Phew. I made it through the first 12 hours of the Apple reality distortion field. The frenzy and buzz that surrounds the launch of the iPhone is still in full force. But I have decided I won’t get one and here are my five reasons why. 1. I’m still in contract with Three for five months. An obvious show stopper.2. The iPhone is awesome – but not for a power user. Sounds a bit arrogant I know. But the iPhone is without a doubt the best overall consumer cellphone on the market. From form factor to software, from touch to web implementation this system rocks for the masses.But my requirements make the iPhone significantly under spec. I require 3g (and wifi), I require third party apps (now), I require Skype, I require an IM client, I require full mobile computing. I absolutely require full web experience and now blogging on the go. I simply do not want to compromise on my technology. 3. The price is not right. As a free marketer I believe for the spec., the iPhone is set at a price I am not willing to pay. It simply costs too much for too little. 4. Mass appeal: Yes I admit it. I am a slightly snobbish uber geek. I tend to loose interest when a device enters the realm of spotty teenager. 5. 18 months is too long for me. I am not prepared to suffer an 18 month contract. Tech moves on – and so will I in that period. Make no mistake. The iPhone rocks – big time. It is fantastic and I genuinely believe it will change the cellphone market for the better. But it’s not there yet. It comes painfully close to being the greatest mobile device in consumer history. But not yet. So my solution. The Nokia n810.

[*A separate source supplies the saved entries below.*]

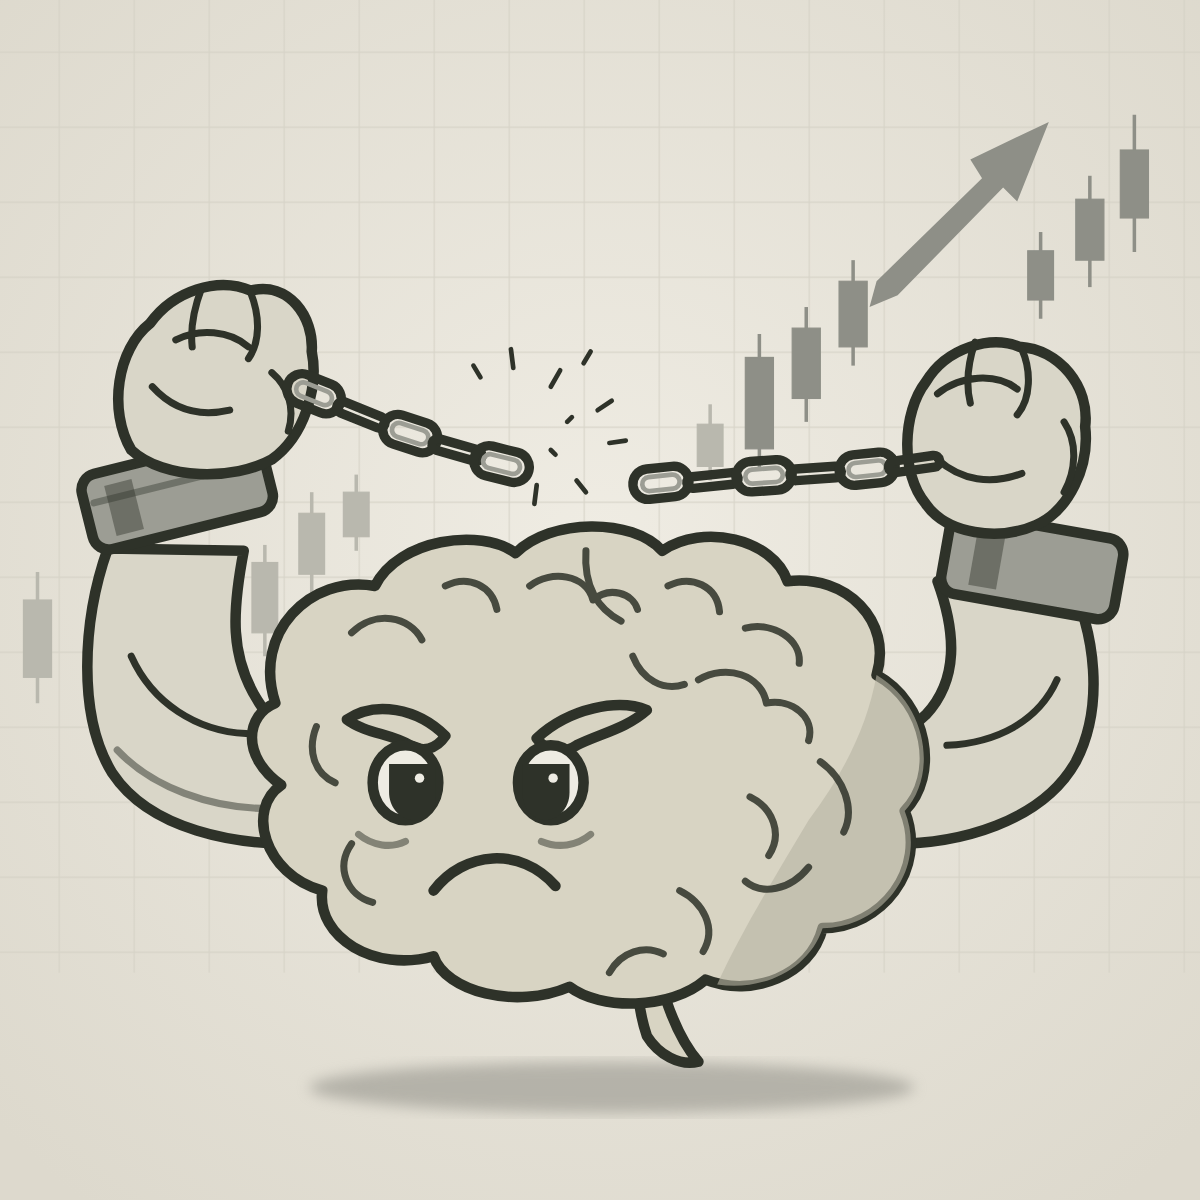
<!DOCTYPE html>
<html lang="en">
<head>
<meta charset="utf-8">
<title>Mind Unchained</title>
<style>
  :root {
    --paper: #e8e5db;
    --grid: #d3d0c4;
    --candle: #8e8f87;
    --candle-faint: #b9b8ae;
    --ink: #2e3229;
    --brain: #d8d4c3;
    --brain-shade: #b8b4a3;
    --skin: #d9d6c8;
    --metal: #9c9d94;
    --metal-dark: #6d6f66;
    --floor-shadow: #8f8e86;
  }
  html, body {
    margin: 0;
    padding: 0;
    width: 1200px;
    height: 1200px;
    overflow: hidden;
    background: var(--paper);
  }
  .artboard {
    display: block;
    width: 1200px;
    height: 1200px;
  }
  .grid-line { stroke: var(--grid); stroke-width: 2; }
  .candle { fill: var(--candle); stroke: var(--candle); }
  .candle-faint { fill: var(--candle-faint); stroke: var(--candle-faint); }
  .wick { stroke-width: 3; }
  .trend-arrow { fill: var(--candle); }
  .outline { stroke: var(--ink); stroke-width: 9; stroke-linejoin: round; stroke-linecap: round; }
  .thin-line { fill: none; stroke: var(--ink); stroke-width: 6; stroke-linecap: round; stroke-linejoin: round; }
  .brain-body { fill: var(--brain); }
  .skin { fill: var(--skin); }
  .metal { fill: var(--metal); }
  .chain-link { fill: none; stroke: var(--ink); stroke-width: 8; }
  .chain-inner { fill: none; stroke: var(--metal); stroke-width: 4; }
  .spark { stroke: var(--ink); stroke-width: 4; stroke-linecap: round; }
  .eye-white { fill: #eeece3; }
  .pupil { fill: var(--ink); }
</style>
</head>
<body>
<svg class="artboard" viewBox="0 0 1024 1024" xmlns="http://www.w3.org/2000/svg">
  <defs>
    <pattern id="chart-grid" width="64" height="64" patternUnits="userSpaceOnUse" x="-14" y="-20">
      <path class="grid-line" d="M0 0H64M0 0V64" fill="none"/>
    </pattern>
    <radialGradient id="paper-glow" cx="50%" cy="45%" r="70%">
      <stop offset="0" stop-color="#efece3"/>
      <stop offset="1" stop-color="#ddd9cd"/>
    </radialGradient>
    <filter id="soft-blur"><feGaussianBlur stdDeviation="6"/></filter>
    <g id="link-face">
      <rect x="-24" y="-13" width="48" height="26" rx="13" class="chain-link"/>
      <rect x="-16" y="-6" width="32" height="12" rx="6" class="chain-inner"/>
    </g>
    <g id="link-edge">
      <rect x="-22" y="-5" width="44" height="10" rx="5" class="chain-link" stroke-width="7"/>
    </g>
  </defs>

  <g id="background">
    <rect width="1024" height="1024" fill="url(#paper-glow)"/>
    <rect width="1024" height="830" fill="url(#chart-grid)" opacity="0.8"/>
  </g>

  <g id="candlestick-chart">
    <g class="candle-faint">
      <line class="wick" x1="32" y1="488" x2="32" y2="600"/><rect x="20" y="512" width="24" height="66"/>
      <line class="wick" x1="226" y1="465" x2="226" y2="560"/><rect x="215" y="480" width="22" height="60"/>
      <line class="wick" x1="266" y1="420" x2="266" y2="510"/><rect x="255" y="438" width="22" height="52"/>
      <line class="wick" x1="304" y1="405" x2="304" y2="470"/><rect x="293" y="420" width="22" height="38"/>
      <line class="wick" x1="606" y1="345" x2="606" y2="410"/><rect x="595" y="362" width="22" height="36"/>
    </g>
    <g class="candle">
      <line class="wick" x1="648" y1="285" x2="648" y2="400"/><rect x="636" y="305" width="24" height="78"/>
      <line class="wick" x1="688" y1="262" x2="688" y2="360"/><rect x="676" y="280" width="24" height="60"/>
      <line class="wick" x1="728" y1="222" x2="728" y2="312"/><rect x="716" y="240" width="24" height="56"/>
      <line class="wick" x1="888" y1="198" x2="888" y2="272"/><rect x="877" y="214" width="22" height="42"/>
      <line class="wick" x1="930" y1="150" x2="930" y2="245"/><rect x="918" y="170" width="24" height="52"/>
      <line class="wick" x1="968" y1="98" x2="968" y2="215"/><rect x="956" y="128" width="24" height="58"/>
    </g>
    <path class="trend-arrow" d="M742 262L748 240L838 152L828 136L895 104L868 172L856 160L766 252Z"/>
  </g>

  <ellipse id="floor-shadow" cx="522" cy="928" rx="258" ry="22" fill="var(--floor-shadow)" opacity="0.55" filter="url(#soft-blur)"/>

  <g id="left-arm">
    <path class="skin outline" d="M262 720C200 722 128 708 96 660C66 612 70 530 92 468L208 470C198 522 196 560 220 598C232 618 246 628 262 632Z"/>
    <path class="thin-line" d="M112 560C130 600 168 624 210 626"/>
    <path class="thin-line" d="M100 640C130 672 180 690 230 690" opacity="0.5"/>
    <g transform="rotate(-14 150 420)">
      <rect class="metal outline" x="72" y="388" width="158" height="66" rx="14"/>
      <rect x="92" y="400" width="24" height="44" fill="var(--metal-dark)"/>
      <path class="thin-line" d="M80 412H222" opacity="0.4"/>
    </g>
    <path class="skin outline" d="M112 384C92 350 100 298 128 276C148 248 186 236 214 248C246 240 268 270 266 300C272 330 260 372 232 392C200 410 140 410 112 384Z"/>
    <path class="thin-line" d="M150 290C170 280 196 282 212 296M214 250C222 270 222 292 212 306M172 246C166 262 162 278 164 296M130 330C148 350 170 356 196 350M232 318C246 330 252 348 246 368"/>
  </g>

  <g id="right-arm">
    <path class="skin outline" d="M752 720C820 722 890 700 918 650C942 604 936 540 910 490L800 496C816 540 818 580 790 610C778 622 764 630 752 634Z"/>
    <path class="thin-line" d="M902 580C886 616 850 634 808 636"/>
    <g transform="rotate(10 880 482)">
      <rect class="metal outline" x="806" y="448" width="150" height="70" rx="14"/>
      <rect x="830" y="460" width="24" height="48" fill="var(--metal-dark)"/>
    </g>
    <path class="skin outline" d="M790 430C768 404 770 352 790 326C808 296 846 286 870 296C904 298 930 330 926 364C930 398 912 436 884 448C852 462 808 456 790 430Z"/>
    <path class="thin-line" d="M800 336C820 320 850 318 868 332M872 298C880 316 880 340 868 354M832 292C826 310 824 328 828 344M800 392C820 410 846 414 872 404M908 360C920 378 918 402 908 420"/>
  </g>

  <g id="broken-chain">
    <use href="#link-face" transform="translate(268 336) rotate(22)"/>
    <use href="#link-edge" transform="translate(308 354) rotate(22)"/>
    <use href="#link-face" transform="translate(350 370) rotate(18)"/>
    <use href="#link-edge" transform="translate(390 384) rotate(16)"/>
    <use href="#link-face" transform="translate(428 396) rotate(14)"/>
    <use href="#link-face" transform="translate(564 412) rotate(-6)"/>
    <use href="#link-edge" transform="translate(608 410) rotate(-6)"/>
    <use href="#link-face" transform="translate(652 406) rotate(-4)"/>
    <use href="#link-edge" transform="translate(696 404) rotate(-4)"/>
    <use href="#link-face" transform="translate(740 400) rotate(-6)"/>
    <use href="#link-edge" transform="translate(780 396) rotate(-8)"/>
    <g id="snap-sparks">
      <line class="spark" x1="410" y1="322" x2="404" y2="312"/>
      <line class="spark" x1="438" y1="314" x2="436" y2="298"/>
      <line class="spark" x1="470" y1="330" x2="478" y2="316"/>
      <line class="spark" x1="498" y1="310" x2="504" y2="300"/>
      <line class="spark" x1="510" y1="350" x2="522" y2="342"/>
      <line class="spark" x1="520" y1="378" x2="534" y2="376"/>
      <line class="spark" x1="458" y1="414" x2="456" y2="430"/>
      <line class="spark" x1="492" y1="410" x2="500" y2="420"/>
      <line class="spark" x1="470" y1="384" x2="474" y2="388"/>
      <line class="spark" x1="484" y1="360" x2="488" y2="356"/>
    </g>
  </g>

  <g id="brain-character">
    <path class="brain-body outline" d="M562 832C570 862 582 890 596 906C580 910 562 900 552 884C546 866 544 850 544 834Z"/>
    <path class="brain-body outline" d="M235 600C215 540 265 490 320 500C340 460 410 450 440 472C470 442 540 442 565 470C600 446 660 460 672 496C722 490 762 530 748 576C792 600 802 662 772 692C792 742 752 792 702 792C692 832 642 852 602 836C572 862 512 862 486 842C440 862 380 846 370 816C320 830 270 800 275 760C225 746 210 690 240 670C205 645 210 610 235 600Z"/>
    <path d="M612 840C650 846 690 828 702 792C752 792 792 742 772 692C800 662 792 602 748 576C740 620 720 660 690 700C660 750 630 800 612 840Z" fill="var(--brain-shade)" opacity="0.6"/>
    <g class="thin-line" opacity="0.85">
      <path d="M300 540C320 520 350 526 360 546"/>
      <path d="M380 500C400 490 420 500 424 520"/>
      <path d="M452 500C470 486 500 490 506 512C520 500 540 506 544 520"/>
      <path d="M500 470C498 500 510 520 530 530"/>
      <path d="M570 500C590 490 612 500 614 522"/>
      <path d="M636 536C660 530 684 546 682 566"/>
      <path d="M596 580C620 566 650 576 654 600C676 596 696 612 690 632"/>
      <path d="M700 650C720 664 730 690 720 710"/>
      <path d="M640 680C660 690 668 712 656 730"/>
      <path d="M690 740C674 760 650 764 636 752"/>
      <path d="M580 760C600 770 612 792 600 812"/>
      <path d="M270 620C262 640 268 660 286 668"/>
      <path d="M300 720C286 740 296 764 318 770"/>
      <path d="M540 560C548 580 566 590 584 584"/>
      <path d="M520 830C530 812 550 806 566 814"/>
    </g>
    <g id="angry-face">
      <path class="brain-body outline" d="M296 614C320 598 356 604 380 628C372 640 360 642 350 636C334 626 312 626 296 614Z"/>
      <path class="brain-body outline" d="M552 606C528 596 486 604 458 630C466 642 480 644 492 636C512 626 534 622 552 606Z"/>
      <ellipse class="eye-white outline" cx="346" cy="668" rx="28" ry="32"/>
      <ellipse class="eye-white outline" cx="470" cy="668" rx="28" ry="32"/>
      <path class="pupil" d="M332 652H372V680C372 694 362 702 352 700C340 698 332 688 332 676Z"/>
      <path class="pupil" d="M446 652H486V676C486 690 476 700 464 700C454 698 446 690 446 678Z"/>
      <circle cx="358" cy="664" r="4" fill="#eeece3"/>
      <circle cx="472" cy="664" r="4" fill="#eeece3"/>
      <path class="outline" fill="none" d="M370 760C396 726 444 722 474 756"/>
      <path class="thin-line" d="M306 712C318 722 334 724 346 718M462 718C476 724 492 722 504 712" opacity="0.5"/>
    </g>
  </g>

  <a href="#" aria-label="Mind unchained">
    <rect x="0" y="0" width="1" height="1" fill="none"/>
  </a>
</svg>
</body>
</html>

I have been running OS X 10.5, better known as Leopard for about two hours now. My first impression – awesome. I opted for an upgrade install rather than a clean install or install/archive. My first impression is that this os X rocks. The installation was painless, took around one hour. Once installed, Spotlight took a further thirty minutes or so to index my data. I am discovering new features all the time. But what stands out so far is a feature I didn’t actually think would be that impressive. I was wrong. The ‘cover flow’ in the finder is fantastic. I can now look browse through mini documents across my harddrive. Clearly this came across from iTunes . Very impressive. Secondly, Front Row has had a major makeover. It is now basically an Apple TV! Yes that’s right. I can stream content from across my network through to it. A major step. Think of the possibilities……A server or even a NAT could be installed on the network. It would only have media on it. I could then call it up on any Mac running 10.5…… All this so far….I’ve not even begun with Time Machine yet 🙂
Now everyone knows I am an Apple fanboy. I admit it. However, I must confess that the iPhone falls far too short for my requirements. The cost, lack of 3G and the endless struggle for third party apps means it fails to scratch my itch. Perhaps most significantly the lack of IM and VOIP makes it a non starter for me.
Now, I did consider the Nokia E90 communicator as the holy grail. An all in one device that pretty much covers all the requirements. However, it has limitations. A screen that, whilst big, falls short when trying to render the latest 2.0 sites, along with other sites.
Well it looks like my wait is over. Nokia have released the latest in their line up of Linux based Internet tablets. The N810 covers all my requirements (bar mobile telephony). Quite simply, the spec is awesome. Go check it out here . I want one.